Bold in its kaleidoscopic color palette and riveting in its unending visual depth, Usuyuki is among the most visually captivating and intellectually rigorous compositions of Jasper Johns’ storied artistic career. Begun during the critical decade between 1973 and 1983 during which Johns radically embraced pure abstraction and became consumed by a serial crosshatch pattern, Usuyuki is an exceptional example of Johns’ widely celebrated motif. Executed between 1979 and 1995, Usuyuki reflects the studied diligence with which Johns approaches his artistic practice and the importance of this motif within his larger dialectic. The present work belongs to a larger body of crosshatched compositions within Johns’ oeuvre that he also titled Usuyuki, a term which in Japanese translates to “light snow.” Reflecting Johns’ inquisitive propensity to explore the same motif through a diversity of mediums, Usuyuki is rendered in watercolor and ink overlaid on plastic. The gestural fluidity of the watercolor medium causes strokes of color to imperfectly abut and in some places bleed into one another, while the nonabsorbent property of the plastic medium forces the diluted ink and watercolor to break down and pool invariably across the composition while drying, exposing the tonal and textural depth within the pigment itself. This medium endows the work with an enthralling visual depth and underscores the conceptual tensions that underlie Johns’ artistic oeuvre. As with Johns’ encaustic paintings, the ink on plastic medium dutifully captures in the final composition a meticulous record of its own creation.
From within the pre-ordained parameters dictated by Usuyuki’s crosshatch motif, sharp staccato strokes of color ricochet off each other and erupt in a tightly controlled cacophony of color and line. Dense layers of watercolor and colored ink associated as complementary colors – red and green, blue and orange, purple and yellow – weave together and coalesce to form a coherent and impenetrable system. Across the three equidistant panels, passages of denser pigmentation are offset by pools of lighter tonalities, culminating in a visually mesmerizing composition that possesses the intimacy, luminosity, and voluminous depth of an abstract landscape. Faint grid lines discernible beneath the crosshatched pattern elucidate the meticulous process by which Johns arrives at the seemingly chaotic and serendipitous network of lines and endow the triptych with a prevailing unity. Geometric circles punctuate the crosshatch motif, their flat, stenciled appearance interrupting the unrelenting depth of the watercolor crosshatch and adding to the visual complexity and mesmerizing effect of the overall composition.

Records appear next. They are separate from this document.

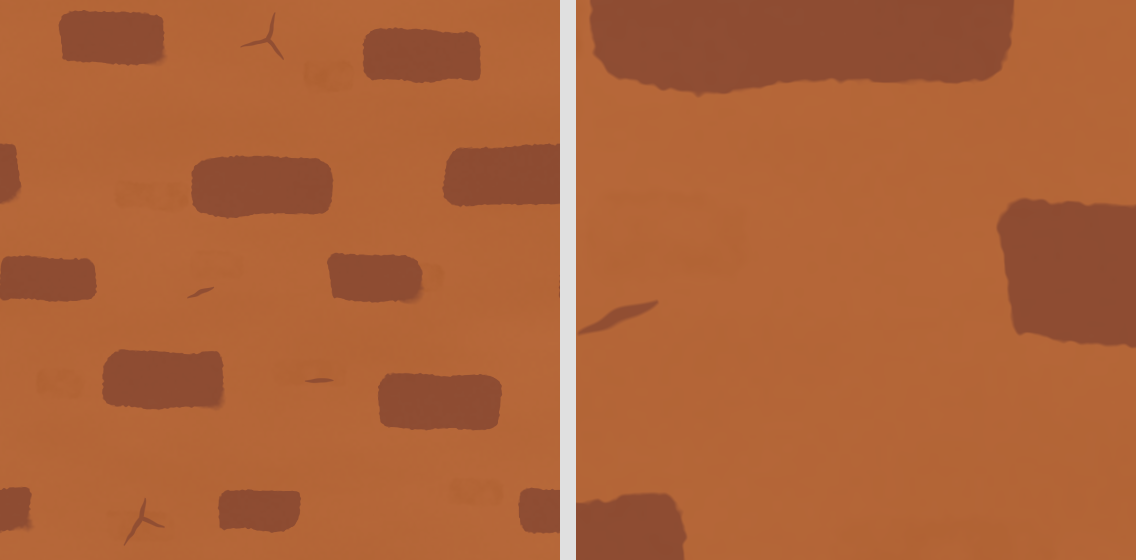
Left, the full canvas; right, a detail of the centre.
Write a Shadertoy shader that draws this texture.

```glsl
// Painted adobe wall: warm clay plaster with scattered dark bricks, faint
// ghost bricks and small cracks. Parts sit in jittered, wrapping rows; their
// outlines are rounded-box distances roughened by value noise.

#define CLAY        vec3(0.708, 0.400, 0.218)
#define BRICK       vec3(0.556, 0.298, 0.196)
#define GHOST       vec3(0.655, 0.352, 0.165)
#define ROWS        5
#define BRICKS      10
#define GHOSTS      8
#define CRACKS      4
#define WOBBLE      0.012
#define BRISTLE     0.0035
#define CRACK_WIDTH 0.0042
#define EDGE        0.0014

const float TAU = 6.28319;

float hash(vec2 p) {
    vec3 q = fract(p.xyx * 0.1031);
    q += dot(q, q.yzx + 33.33);
    return fract((q.x + q.y) * q.z);
}

float noise(vec2 p) {
    vec2 i = floor(p), f = fract(p);
    f = f * f * (3.0 - 2.0 * f);
    return mix(mix(hash(i), hash(i + vec2(1, 0)), f.x),
               mix(hash(i + vec2(0, 1)), hash(i + vec2(1, 1)), f.x), f.y);
}

float fbm(vec2 p) {
    float sum = 0.0, gain = 0.5;
    for (int i = 0; i < 4; i++) {
        sum += gain * noise(p);
        p = p * 2.03 + 17.3;
        gain *= 0.5;
    }
    return sum / 0.9375;
}

// Offset from the jittered centre of a slot, wrapping at the canvas borders
vec2 fromSlot(vec2 p, int index, float shift, vec2 jitter, float seed) {
    float row = float(index % ROWS), column = float(index / ROWS);
    vec2 centre = vec2(column * 0.5 + row * 0.31 + shift, (row + 0.5) / float(ROWS));
    centre += jitter * (2.0 * vec2(hash(vec2(seed, 1.7)), hash(vec2(seed, 5.3))) - 1.0);
    vec2 d = p - centre;
    return d - round(d);
}

// Hand-drawn rounded box with a different radius at each corner
float brickDistance(vec2 d, vec2 halfSize, float seed) {
    d.y += d.x * 0.06 * (hash(vec2(seed, 8.1)) - 0.5);
    d.x *= 1.0 + 1.2 * (hash(vec2(seed, 9.4)) - 0.4) * d.y;
    float corner = dot(step(0.0, d), vec2(1, 2));
    float radius = halfSize.y * mix(0.2, 0.75, hash(vec2(seed, 20.0 + corner)));
    vec2 q = abs(d) - halfSize + radius;
    float box = min(max(q.x, q.y), 0.0) + length(max(q, 0.0)) - radius;
    box += WOBBLE * (noise(d * 17.0 + seed * 3.1 + 40.0) - 0.5);
    return box + BRISTLE * (noise(d * 190.0 + seed + 90.0) - 0.5);
}

// Tapered arms meeting at a joint: two make a sliver, three make a fork
float crackDistance(vec2 d, int arms, float seed) {
    float nearest = 1.0;
    d += 0.004 * (vec2(noise(d * 70.0 + seed), noise(d * 70.0 + seed + 31.0)) - 0.5);
    float turn = TAU * hash(vec2(seed, 3.9));
    for (int k = 0; k < arms; k++) {
        float r = hash(vec2(seed, 12.0 + float(k)));
        float bend = arms > 2 ? 0.9 * (r - 0.5) : 0.0;
        float angle = turn + TAU * float(k) / float(arms) + bend;
        float reach = arms > 2 ? mix(0.03, 0.06, r) : 0.024;
        vec2 arm = reach * vec2(cos(angle), sin(angle));
        float t = clamp(dot(d, arm) / dot(arm, arm), 0.0, 1.0);
        nearest = min(nearest, length(d - arm * t) - CRACK_WIDTH * (1.0 - 0.75 * t * t));
    }
    return nearest;
}

void mainImage(out vec4 fragColor, in vec2 fragCoord) {
    vec2 p = fragCoord / iResolution.y;
    float edge = max(EDGE, 0.8 / iResolution.y);

    // Plaster: broad sideways washes and a trace of grain
    float wash = fbm(p * vec2(3.0, 8.0) + 5.0) - 0.5;
    float grain = noise(p * 150.0) - 0.5;
    vec3 color = CLAY + vec3(0.030, 0.026, 0.026) * wash + 0.004 * grain;

    // Ghost bricks: thin, mottled paint with soft borders
    for (int i = 0; i < GHOSTS; i++) {
        float seed = float(i) + 61.0;
        vec2 d = fromSlot(p, i, 0.25, vec2(0.12, 0.05), seed);
        vec2 halfSize = vec2(mix(0.028, 0.072, hash(vec2(seed, 2.2))), 0.025);
        float cover = smoothstep(0.004, -0.004, brickDistance(d, halfSize, seed));
        float mottle = smoothstep(0.25, 0.8, fbm(p * 45.0 + seed));
        color = mix(color, GHOST, cover * (0.12 + 0.4 * mottle) * mix(0.4, 1.0, hash(vec2(seed, 6.6))));
    }

    // Cracks: slivers and forks in the gaps between bricks
    float ink = 0.0;
    for (int i = 0; i < CRACKS; i++) {
        float seed = float(i) + 33.0;
        vec2 d = fromSlot(p, i * 3 + 1, 0.25, vec2(0.02, 0.03), seed);
        ink = max(ink, 0.92 * smoothstep(edge, -edge, crackDistance(d, 2 + i % 2, seed)));
    }

    // Bricks: evenly spread sizes, some with one brushed-out lower corner
    for (int i = 0; i < BRICKS; i++) {
        float seed = float(i) + 11.0, size = fract(float(i) * 0.618);
        vec2 d = fromSlot(p, i, 0.0, vec2(0.05, 0.035), seed);
        float height = 0.068 + 0.04 * size + 0.016 * (hash(vec2(seed, 4.4)) - 0.5);
        vec2 halfSize = 0.5 * vec2(mix(0.13, 0.26, size), height);
        float faded = step(0.6, hash(vec2(seed, 7.7)))
                    * smoothstep(0.045, 0.0, length(d - halfSize * vec2(1, -1)));
        float blur = mix(edge, 0.011, faded);
        ink = max(ink, smoothstep(blur, -blur, brickDistance(d, halfSize, seed)));
    }

    vec3 paint = BRICK + 0.012 * wash + 0.004 * grain;
    fragColor = vec4(mix(color, paint, ink), 1.0);
}
```
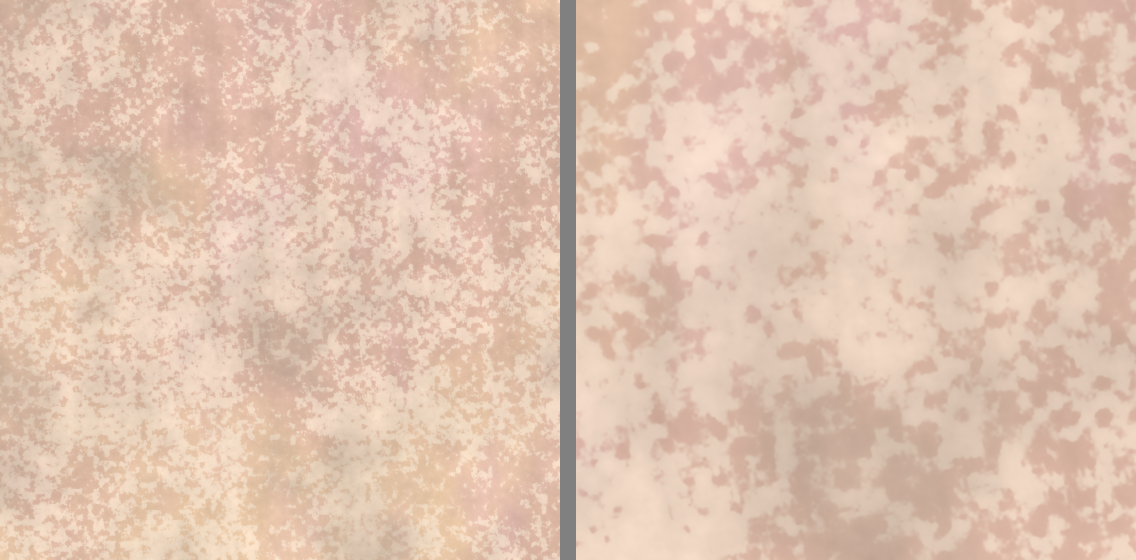
Left, the full canvas; right, a detail of the centre.
Reproduce this texture procedurally as a Shadertoy shader.

```glsl
const vec3 SAND  = vec3(0.915, 0.785, 0.655);
const vec3 ROSE  = vec3(0.865, 0.715, 0.645);
const vec3 PINK  = vec3(0.905, 0.735, 0.745);
const vec3 CREAM = vec3(0.950, 0.890, 0.815);
const vec3 STAIN = vec3(0.700, 0.625, 0.560);

const float CLOUD_SCALE = 3.2;
const float PATCH_SCALE = 8.0;
const float STAIN_SCALE = 6.0;
const float GRAIN_SCALE = 105.0;
const vec2  STREAK_SCALE = vec2(34.0, 3.5);
const float FLAKE_EDGE = 0.11;
const float FLAKE_OPACITY = 0.62;
const float PINK_OPACITY = 0.60;
const float STAIN_OPACITY = 0.48;
const float STREAK_STRENGTH = 0.10;
const float MOTTLE_STRENGTH = 0.13;
const float GRAIN_STRENGTH = 0.07;

float hash(vec2 p) {
    return fract(sin(dot(p, vec2(127.1, 311.7))) * 43758.5453);
}

float valueNoise(vec2 p) {
    vec2 cell = floor(p);
    vec2 f = fract(p);
    f = f * f * (3.0 - 2.0 * f);
    float low = mix(hash(cell), hash(cell + vec2(1.0, 0.0)), f.x);
    float high = mix(hash(cell + vec2(0.0, 1.0)), hash(cell + 1.0), f.x);
    return mix(low, high, f.y);
}

// Rotated octaves hide the noise lattice; the result lies in 0..1.
float fbm(vec2 p, int octaves) {
    const mat2 TURN = mat2(1.6, 1.2, -1.2, 1.6);
    float sum = 0.0, total = 0.0, weight = 0.5;
    for (int i = 0; i < octaves; i++) {
        sum += weight * valueNoise(p);
        total += weight;
        p = TURN * p + 17.3;
        weight *= 0.55;
    }
    return sum / total;
}

float blob(vec2 p, vec2 center, vec2 size) {
    vec2 d = (p - center) / size;
    return exp(-dot(d, d));
}

void mainImage(out vec4 fragColor, in vec2 fragCoord) {
    vec2 uv = fragCoord / iResolution.xy;

    // Fields from broad to fine
    float cloud = fbm(uv * CLOUD_SCALE + 4.7, 5);
    float cover = fbm(uv * PATCH_SCALE + 31.0, 5);
    float mottle = fbm(uv * 24.0 + 63.0, 4);
    float streak = fbm(uv * STREAK_SCALE + 12.0, 3);
    float grain = fbm(uv * GRAIN_SCALE + 8.0, 3);
    float upper = smoothstep(0.25, 0.60, uv.y);
    float blush = blob(uv, vec2(0.64, 0.58), vec2(0.25, 0.32))
                + 0.8 * blob(uv, vec2(0.75, 0.08), vec2(0.25, 0.12));

    // Warm plaster ground
    float rosy = smoothstep(0.30, 0.72, cloud + 0.28 * (uv.y - 0.5) + 0.14 * blush);
    vec3 color = mix(SAND, ROSE, rosy);

    // Pink tint, drawn out vertically
    float tint = fbm(uv * vec2(10.0, 5.0) + 77.0, 4);
    tint = smoothstep(0.42, 0.72, tint + 0.12 * (blush - 0.4));
    color = mix(color, PINK, PINK_OPACITY * tint * (0.3 + 0.7 * min(blush, 1.0)));

    // Flaking cream layer, thickest at the lower left
    float wear = 0.9 * (cover - 0.5) + 0.06 * (0.45 - uv.y) + 0.25 * (mottle - 0.5);
    float flake = smoothstep(-FLAKE_EDGE, FLAKE_EDGE, grain - 0.5 + wear);
    color = mix(color, CREAM, FLAKE_OPACITY * flake);

    // Soft grey-brown stains
    float stain = fbm(uv * STAIN_SCALE + 143.0, 5);
    stain = smoothstep(0.50, 0.80, stain + 0.10 * (mottle - 0.5));
    color = mix(color, STAIN, STAIN_OPACITY * stain);

    // Vertical streaks, mottling and grain
    float shade = STREAK_STRENGTH * (streak - 0.5) * (0.25 + 0.75 * upper);
    shade += MOTTLE_STRENGTH * (mottle - 0.5) + GRAIN_STRENGTH * (grain - 0.5);
    color *= 1.0 + shade;

    fragColor = vec4(clamp(color, 0.0, 1.0), 1.0);
}
```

Commenting on the dramatic import of the serendipitous, gestural brushstroke of Abstract Expressionism, Johns here appropriates this gesture but inverts its meaning: Johns negates the individuality and expressive spontaneity associated with Abstract Expressionism by turning these strokes into repeated units within a predetermined patterned sequence. Although appearing to entertain the gestural spontaneity of Jackson Pollock, Johns assigns this abstract pattern an objectivity through its title, its association to an experience within everyday life, and through its carefully measured, pre-mandated configuration. In the exhaustive density of its surface and laborious application of each individual brushstroke, Usuyuki triumphantly celebrates Johns’ inexhaustible passion for mark-making.
That the abstract crosshatch pattern apparently lacks obvious narrative content undoubtedly appealed to Johns, as did the motif's potential to take on deeper significance. With his Usuyuki series, Johns radically broke from his customary practice of avoiding illusionistic and evocative titles for his works. Usuyuki is a Japanese term for a light, falling snow and is also the title of a famous Japanese Kabuki play about desire and the transience of life and death. Johns assigns the term “Usuyuki” objecthood within his artistic vernacular; he transforms “Usuyuki” into a recurrent readymade within his own iconography, one that references the transience and the regenerative cyclicality of life. Just like the predetermined format of the American flag, the crosshatch pattern consists of a given sequence of strokes, a compositional template that creates a meticulous set of instructions. Johns suggests that like the flag and the target, the crosshatch pattern can act as a preexistent vehicle through which Johns investigates color and material, although Usuyuki’s origins in the visual barrage of everyday life are not as immediately discernible. Usuyuki exemplifes Johns' inimitable style in which he applies the gestural language of the Abstract Expressionists with his inclination towards 'things the mind already knows' to create a wholly unique motif, dizzying and seductive in its kaleidoscopic prism of thrilling colors.